    Honeybees are in danger worldwide. Causes of what's known as colony collapse disorder range from pesticides and loss of habitat to infections. But scientists in Poland say they are on track to finding a cure for one of the diseases. VOA’s George Putic reports.
    Video

    Video Wall Already Runs Along Parts of US-Mexico Border

    The Republican Party’s presidential nominee, Donald Trump, gained the support of many voters by saying he would build a wall to keep undocumented immigrants and drugs from coming across the border from Mexico. Critics have called his idea impractical and offensive to Mexico, while supporters say such a bold approach is needed to control the border.

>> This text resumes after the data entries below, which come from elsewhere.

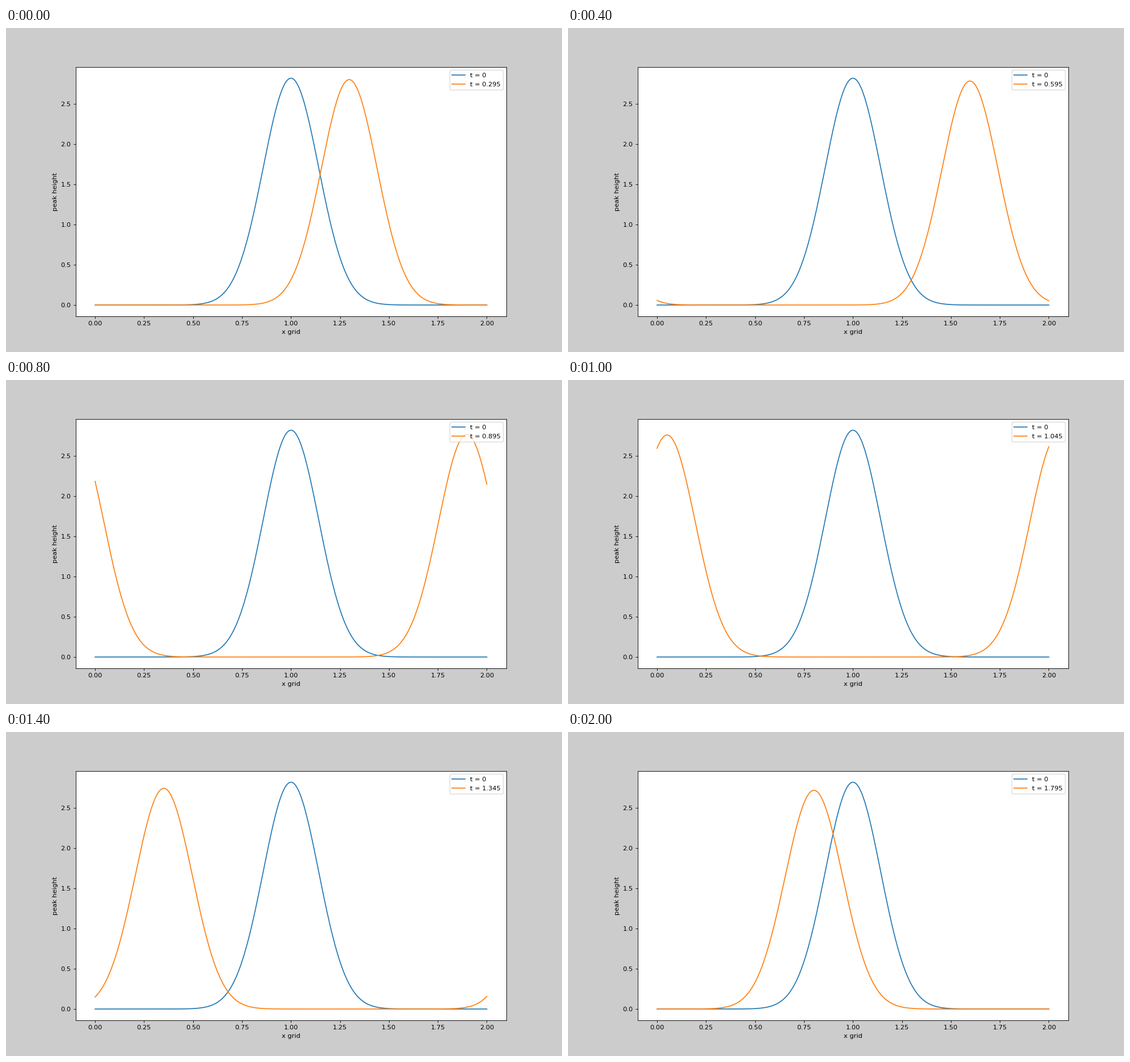
Recreate the animation shown at these times as a matplotlib script. Size 980 px wide and 572 px high, loop 2.2 s.

```python
import numpy as np
import matplotlib.pyplot as plt
from matplotlib.animation import FuncAnimation

FRAMES, INTERVAL = 11, 200
DPI = 980 / 12                   # a 12 inch wide figure, 980 pixels across
DX, DT = 1 / 300, 0.0025
VARIANCE = 0.02
PERIOD = 2 - DX                  # the wrap drops one grid cell
SPREAD = DX * (1 - DT / DX)      # numerical diffusion of upwind advection

x = np.linspace(0, 2, 601)


def gauss(center, var):
    return np.exp(-(x - center) ** 2 / (2 * var)) / np.sqrt(2 * np.pi * var)


def wave(t):
    """Pulse advected at unit speed around the periodic grid."""
    elapsed = t + DT
    var = VARIANCE + SPREAD * elapsed
    return sum(gauss(1 + elapsed - k * PERIOD, var) for k in range(3))


def label_time(i):
    return 0.295 + 0.15 * i


fig, ax = plt.subplots(figsize=(12, 572 / DPI), dpi=DPI, facecolor="#cccccc")
fig.subplots_adjust(left=0.125, right=0.9, bottom=0.11, top=0.88)

ax.plot(x, gauss(1, VARIANCE), color="#1f77b4", label="t = 0")
moving, = ax.plot(x, wave(label_time(0)), color="#ff7f0e",
                  label=f"t = {label_time(0):.3f}")
ax.set_xlabel("x grid")
ax.set_ylabel("peak height")
time_text = ax.legend(loc="upper right").get_texts()[1]


def update(i):
    t = label_time(i)
    moving.set_ydata(wave(t))
    time_text.set_text(f"t = {t:.3f}")
    return moving, time_text


anim = FuncAnimation(fig, update, frames=FRAMES, interval=INTERVAL,
                     init_func=lambda: update(0), repeat=True, repeat_delay=0)
plt.show()
```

VOA’s Greg Flakus has more from the border town of Nogales, Arizona.
    Video

    Video New HIV Tests Emphasize Rapid Results

    As the global fight against AIDS intensifies, activists have placed increasing importance on getting people to know their HIV status. Some companies are developing new HIV testing methods designed to be quick, easy and accurate. Thuso Khumalo looks at the latest methods, presented at the International AIDS conference in Durban, South Africa.
    Video

    Video African Youth with HIV Urge More Support

    HIV, the virus that causes AIDS, is the top killer of teens in sub-Saharan Africa. But many youths say their experience with the virus is unique and needs to be addressed differently than the adult epidemic. VOA South African Correspondent Anita Powell reports.
    Video

    Video Pop-Up Art Comes to Your Living Room, Backyard and Elsewhere

    Around the world, independent artists and musicians wrestle with a common problem: where to exhibit or perform? Traditional spaces such as museums and galleries are reserved for bigger names, and renting a space is not feasible for many. Enter ArtsUp, which connects artists with venue owners. Whether it’s a living room, restaurant, office or even a boat, pop-up events are bringing music and art to unexpected places. Tina Trinh has more.
    Video

    Video Scotland’s Booming Whisky Industry Fears Brexit Hangover

    After Britain’s vote to leave the European Union, Scotland’s government wants to break away from the United Kingdom – fearing the nation’s exports are at risk. Among the biggest of these is whisky. Henry Ridgwell reports on a time of turmoil for those involved in the ancient art of distilling Scotland’s most famous product.

    Special Report

    Adrift The Invisible African Diaspora